Friday 4/5/13 20:00
17 16.306 S
99 38.762 W
http://maps.google.com/?z=4&t=k&q=loc:17 16.306S 99 38.762W
Finally caught Fish
Dennis woke me up early Thursday morning to let me know that he had just pulled in a fish hooked on our trolling line and that I should come out and look to see if we wanted to keep it. It wasn’t a Tuna. The fish was about 3 feet long but shaped like a snake with huge eyes. It was not pretty. It was also dead so we decided that we did not want to keep that one. But at least it gave us some comfort that the lure we were using was attracting fish. We also decided that trolling in the nighttime, when we may not be watching the line, was not a good thing to do.
By mid day the winds had died down and we had to switch from the 160 back to the spinnaker. That meant less rolling and a smoother sail. Dennis noticed that there were some small metal filings on board and made an assumption that there was something going on with the pole we were using for the 160. So you know Dennis, he is all about maintenance to prevent major issues that could result in expensive repairs. So we tore the V-berth apart, dug out tools and parts and proceeded to take apart the pole on deck. Dennis on one end doing the fixing and me at the front of the boat holding and pulling the pole at his command. He did find the problem and he did fix it and it is better than before!! But the way the wind is now, it may be a while before we use the 160 again.

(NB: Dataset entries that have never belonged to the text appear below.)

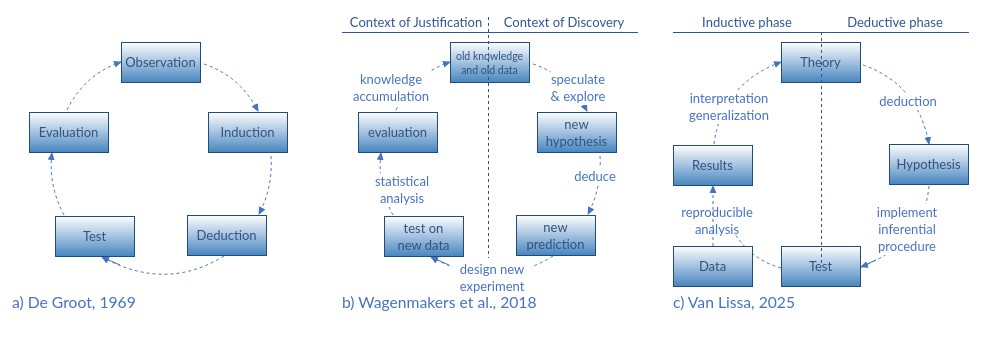
<!DOCTYPE html>
<html lang="en">
<head>
<meta charset="utf-8">
<title>Three versions of the empirical cycle</title>
<style>
:root {
  --paper: #fff;
  --link: #4472c4;
  --heading: #2f5597;
  --node-text: #2f5480;
  --node-edge: #1f4e79;
  --node-top: #fbfcfe;
  --node-bottom: #4a87bf;
}
* { box-sizing: border-box; margin: 0; }
body { width: 989px; height: 354px; overflow: hidden; background: var(--paper); font: 13px/17px Lato, "Open Sans", sans-serif; }
.cycles { display: grid; grid-template-columns: 330px 330px 329px; width: 989px; height: 354px; }
.cycle { position: relative; height: 354px; }
.arrows { position: absolute; left: 0; top: 0; width: 330px; height: 354px; fill: none; stroke: var(--link); stroke-width: 1; stroke-dasharray: 3 3; }
.arrows .solid { stroke-dasharray: none; }
.arrows .divide { stroke: var(--heading); }
.phases { position: absolute; left: 12px; top: 14px; width: 296px; height: 19px; display: grid; grid-template-columns: 1fr 1fr; text-align: center; white-space: nowrap; color: var(--heading); border-bottom: 1px solid var(--heading); }
.phases.shifted { left: 13px; }
.node { position: absolute; left: var(--x); top: var(--y); width: 80px; height: 41px; padding-right: 1px; display: flex; align-items: center; justify-content: center; text-align: center; white-space: nowrap; color: var(--node-text); border: 1px solid var(--node-edge); background: linear-gradient(var(--node-top), var(--node-bottom)); }
.node.small { font-size: 10.5px; line-height: 14px; }
.label { position: absolute; left: var(--x); top: var(--y); transform: translateX(-50%); text-align: center; white-space: nowrap; color: var(--link); background: var(--paper); }
.label.wide { padding: 0 7px; }
.label.open { background: none; }
figcaption { position: absolute; left: 12px; top: 292px; font-size: 15.7px; line-height: 20px; white-space: nowrap; color: var(--link); }
.shifted-caption { left: 13px; }
</style>
</head>
<body>
<main class="cycles">

  <figure class="cycle">
    <svg class="arrows" viewBox="0 0 330 354" aria-hidden="true">
      <defs>
        <marker id="head" markerUnits="userSpaceOnUse" markerWidth="8" markerHeight="8" refX="7" refY="4" orient="auto">
          <path d="M0 0.5L8 4L0 7.5Z" fill="#4472c4" stroke="none"/>
        </marker>
      </defs>
      <g marker-end="url(#head)">
        <path d="M67 110Q85 74 121 62"/>
        <path d="M204 64Q240 76 258 111"/>
        <path d="M271 156Q273 187 259 214"/>
        <path d="M224 256Q166 292 102 257"/>
        <path d="M64 215Q48 185 52 153"/>
      </g>
      <path class="solid" d="M120 265L102 257"/>
    </svg>
    <div class="node" style="--x:121px;--y:42px">Observation</div>
    <div class="node" style="--x:208px;--y:112px">Induction</div>
    <div class="node" style="--x:187px;--y:215px">Deduction</div>
    <div class="node" style="--x:55px;--y:216px">Test</div>
    <div class="node" style="--x:29px;--y:112px">Evaluation</div>
    <figcaption>a) De Groot, 1969</figcaption>
  </figure>

  <figure class="cycle">
    <div class="phases"><span>Context of Justification</span><span>Context of Discovery</span></div>
    <svg class="arrows" viewBox="330 0 330 354" aria-hidden="true">
      <g marker-end="url(#head)">
        <path d="M396 110Q414 74 450 62"/>
        <path d="M533 64Q569 76 587 111"/>
        <path d="M600 156Q602 187 588 214"/>
        <path d="M553 256Q495 292 431 257"/>
        <path d="M393 215Q377 185 381 153"/>
      </g>
      <path class="solid" d="M449 265L431 257"/>
    </svg>
    <div class="label wide" style="--x:61px;--y:71px">knowledge<br>accumulation</div>
    <div class="label" style="--x:248px;--y:71px">speculate<br>&amp; explore</div>
    <div class="label" style="--x:265px;--y:168px">deduce</div>
    <div class="label wide" style="--x:162px;--y:261px">design new<br>experiment</div>
    <div class="label" style="--x:72px;--y:173px">statistical<br>analysis</div>
    <div class="node small" style="--x:120px;--y:42px">old knowledge<br>and old data</div>
    <div class="node" style="--x:207px;--y:112px">new<br>hypothesis</div>
    <div class="node" style="--x:186px;--y:215px">new<br>prediction</div>
    <div class="node" style="--x:54px;--y:216px">test on<br>new data</div>
    <div class="node" style="--x:28px;--y:112px">evaluation</div>
    <svg class="arrows" viewBox="330 0 330 354" aria-hidden="true">
      <path class="divide" d="M488.5 17V258"/>
    </svg>
    <figcaption>b) Wagenmakers et al., 2018</figcaption>
  </figure>

  <figure class="cycle">
    <div class="phases shifted"><span>Inductive phase</span><span>Deductive phase</span></div>
    <svg class="arrows" viewBox="660 0 330 354" aria-hidden="true">
      <g marker-end="url(#head)">
        <path d="M714 144Q722 84 781 62"/>
        <path d="M863 65Q918 84 929 144"/>
        <path d="M929 186Q924 242 861 267"/>
        <path d="M713 246V186"/>
      </g>
      <path d="M781 268Q752 260 735 234"/>
      <path class="solid" d="M876 260L861 267"/>
    </svg>
    <div class="label" style="--x:69px;--y:90px">interpretation<br>generalization</div>
    <div class="label" style="--x:248px;--y:93px">deduction</div>
    <div class="label" style="--x:247px;--y:204px">implement<br>inferential<br>procedure</div>
    <div class="label open" style="--x:57px;--y:204px">reproducible<br>analysis</div>
    <div class="node" style="--x:121px;--y:42px">Theory</div>
    <div class="node" style="--x:229px;--y:144px">Hypothesis</div>
    <div class="node" style="--x:121px;--y:246px">Test</div>
    <div class="node" style="--x:13px;--y:246px">Data</div>
    <div class="node" style="--x:13px;--y:145px">Results</div>
    <svg class="arrows" viewBox="660 0 330 354" aria-hidden="true">
      <path class="divide" d="M821.5 32V264"/>
    </svg>
    <figcaption class="shifted-caption">c) Van Lissa, 2025</figcaption>
  </figure>

</main>
</body>
</html>
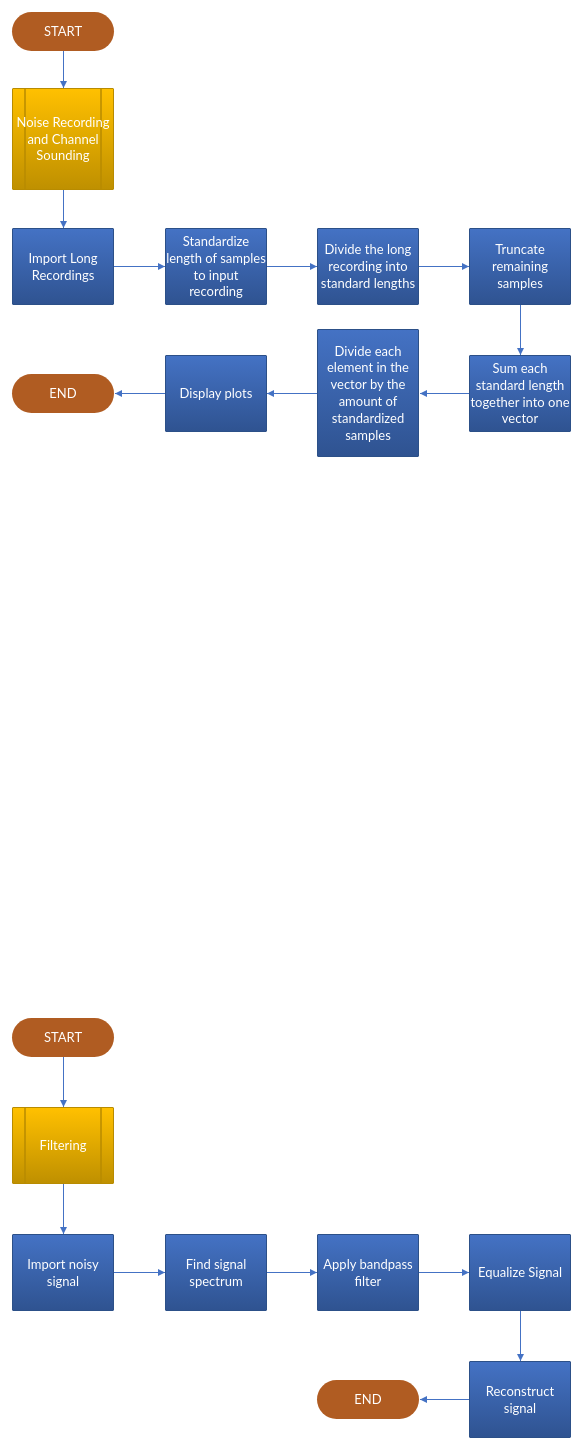
<!DOCTYPE html>
<html lang="en">
<head>
<meta charset="utf-8">
<title>Noise recording and filtering flowcharts</title>
<style>
:root {
  --paper: #ffffff;
  --label: #ffffff;
  --terminal: #b05c22;
  --step-top: #4472c4;
  --step-bottom: #2f5391;
  --step-edge: #2c5088;
  --routine-top: #ffc000;
  --routine-bottom: #bf9000;
  --routine-edge: #b88b00;
  --connector: #4472c4;
}
* { box-sizing: border-box; margin: 0; }
html, body { width: 583px; height: 1450px; overflow: hidden; background: var(--paper); }
.diagram {
  position: relative;
  width: 583px;
  height: 1450px;
  overflow: hidden;
  font: 13px/16.8px Lato, "Open Sans", sans-serif;
  color: var(--label);
}
.connectors { position: absolute; left: 0; top: 0; }
.connectors path { fill: none; stroke: var(--connector); stroke-width: 1; }
.connectors .head { fill: var(--connector); stroke: none; }
.node {
  position: absolute;
  left: var(--x);
  top: var(--y);
  width: 102px;
  height: 77px;
  display: flex;
  align-items: center;
  justify-content: center;
  text-align: center;
  white-space: nowrap;
}
.terminal { height: 39px; border-radius: 20px; background: var(--terminal); }
.step {
  background: linear-gradient(var(--step-top), var(--step-bottom));
  border: 1px solid var(--step-edge);
  border-radius: 1px;
}
.routine {
  background: linear-gradient(var(--routine-top), var(--routine-bottom));
  border: 1px solid var(--routine-edge);
  border-radius: 1px;
}
.routine::before {
  content: "";
  position: absolute;
  inset: 0 11px;
  border: solid var(--routine-edge);
  border-width: 0 2px;
  opacity: .75;
}
.routine span { position: relative; }
.routine.tall { height: 102px; }
.step.tall { height: 128px; }
.col-1 { --x: 12px; }
.col-2 { --x: 165px; }
.col-3 { --x: 317px; }
.col-4 { --x: 469px; }
</style>
</head>
<body>
<main class="diagram">
  <svg class="connectors" width="583" height="1450" viewBox="0 0 583 1450" aria-hidden="true">
    <defs>
      <marker id="arrow" class="head-marker" markerUnits="userSpaceOnUse" markerWidth="8" markerHeight="8" refX="7" refY="4" orient="auto">
        <path class="head" d="M0 0.5L7 4L0 7.5Z"/>
      </marker>
    </defs>
    <g marker-end="url(#arrow)">
      <g class="recording-flow">
        <path marker-end="url(#arrow)" d="M63.5 51V88"/>
        <path marker-end="url(#arrow)" d="M63.5 190V228"/>
        <path marker-end="url(#arrow)" d="M114 266.5H165"/>
        <path marker-end="url(#arrow)" d="M267 266.5H317"/>
        <path marker-end="url(#arrow)" d="M419 266.5H469"/>
        <path marker-end="url(#arrow)" d="M520.5 305V355"/>
        <path marker-end="url(#arrow)" d="M469 393.5H420"/>
        <path marker-end="url(#arrow)" d="M317 393.5H267"/>
        <path marker-end="url(#arrow)" d="M165 393.5H115"/>
      </g>
      <g class="filtering-flow">
        <path marker-end="url(#arrow)" d="M63.5 1057V1107"/>
        <path marker-end="url(#arrow)" d="M63.5 1184V1234"/>
        <path marker-end="url(#arrow)" d="M114 1272.5H165"/>
        <path marker-end="url(#arrow)" d="M267 1272.5H317"/>
        <path marker-end="url(#arrow)" d="M419 1272.5H469"/>
        <path marker-end="url(#arrow)" d="M520.5 1311V1361"/>
        <path marker-end="url(#arrow)" d="M469 1399.5H420"/>
      </g>
    </g>
  </svg>

  <section aria-label="Noise recording and channel sounding">
    <div class="node terminal col-1" style="--y:12px">START</div>
    <div class="node routine tall col-1" style="--y:88px"><span>Noise Recording<br>and Channel<br>Sounding</span></div>
    <div class="node step col-1" style="--y:228px">Import Long<br>Recordings</div>
    <div class="node step col-2" style="--y:228px">Standardize<br>length of samples<br>to input<br>recording</div>
    <div class="node step col-3" style="--y:228px">Divide the long<br>recording into<br>standard lengths</div>
    <div class="node step col-4" style="--y:228px">Truncate<br>remaining<br>samples</div>
    <div class="node step col-4" style="--y:355px">Sum each<br>standard length<br>together into one<br>vector</div>
    <div class="node step tall col-3" style="--y:329px">Divide each<br>element in the<br>vector by the<br>amount of<br>standardized<br>samples</div>
    <div class="node step col-2" style="--y:355px">Display plots</div>
    <div class="node terminal col-1" style="--y:374px">END</div>
  </section>

  <section aria-label="Filtering">
    <div class="node terminal col-1" style="--y:1018px">START</div>
    <div class="node routine col-1" style="--y:1107px"><span>Filtering</span></div>
    <div class="node step col-1" style="--y:1234px">Import noisy<br>signal</div>
    <div class="node step col-2" style="--y:1234px">Find signal<br>spectrum</div>
    <div class="node step col-3" style="--y:1234px">Apply bandpass<br>filter</div>
    <div class="node step col-4" style="--y:1234px">Equalize Signal</div>
    <div class="node step col-4" style="--y:1361px">Reconstruct<br>signal</div>
    <div class="node terminal col-3" style="--y:1380px">END</div>
  </section>
</main>
</body>
</html>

So at 8:00 in the evening we were both sitting on the cockpit enjoying the smooth sail and the sunset and I was contemplating heading down below to heat up left over for dinner. When I got up I noticed the trolling line seemed to have something on the end. I gave the line a little pull and sure enough we had a live fish. We had made the line extra long so that the lure was well behind the boat so it took a little while to pull the line in. I was halfheartedly making jokes about what ugly fish we may have on the line this time. Halfway in Dennis exclaimed “It’s a Tuna!!” Well that changed everything. Now the pressure was on me to get that Tuna on board. I managed to get it to the side of the boat so that Dennis could haul it in and then I gave him the line. We had previously rehearsed what our roles would be so we would be prepared if by chance we did catch a Tuna. But all that flew out the window for me and all I could think of was getting that sucker on board. But luckily Dennis remained calm and had to give me very simple instructions of where and how to get the gaff put together. I took the line back, walked towards the front of the boat to bring the Tuna close so that Dennis could hook him with the gaff. And it all went according to plan. As Dennis lifted him out of the water the tuna flicked himself off the hook and line but luckily landed in the cockpit. What a beautiful 20 lb Tuna!!! Stay tuned for pictures in our photo album which we will post when we have internet. Dennis did a great, but very amateur job cutting off our Tuna steaks and we now have enough Tuna for a while and even managed to freeze a couple of meals. We did not waste much!! Within 3 hours we were sitting back and eating the freshest Tuna steaks we ever had that we fried with nothing but a little olive oil and some fresh limes sprinkled on top just before serving it up!! Wow is all I can say! And tomorrow we plan to make Sushi.
It was an experience of a lifetime.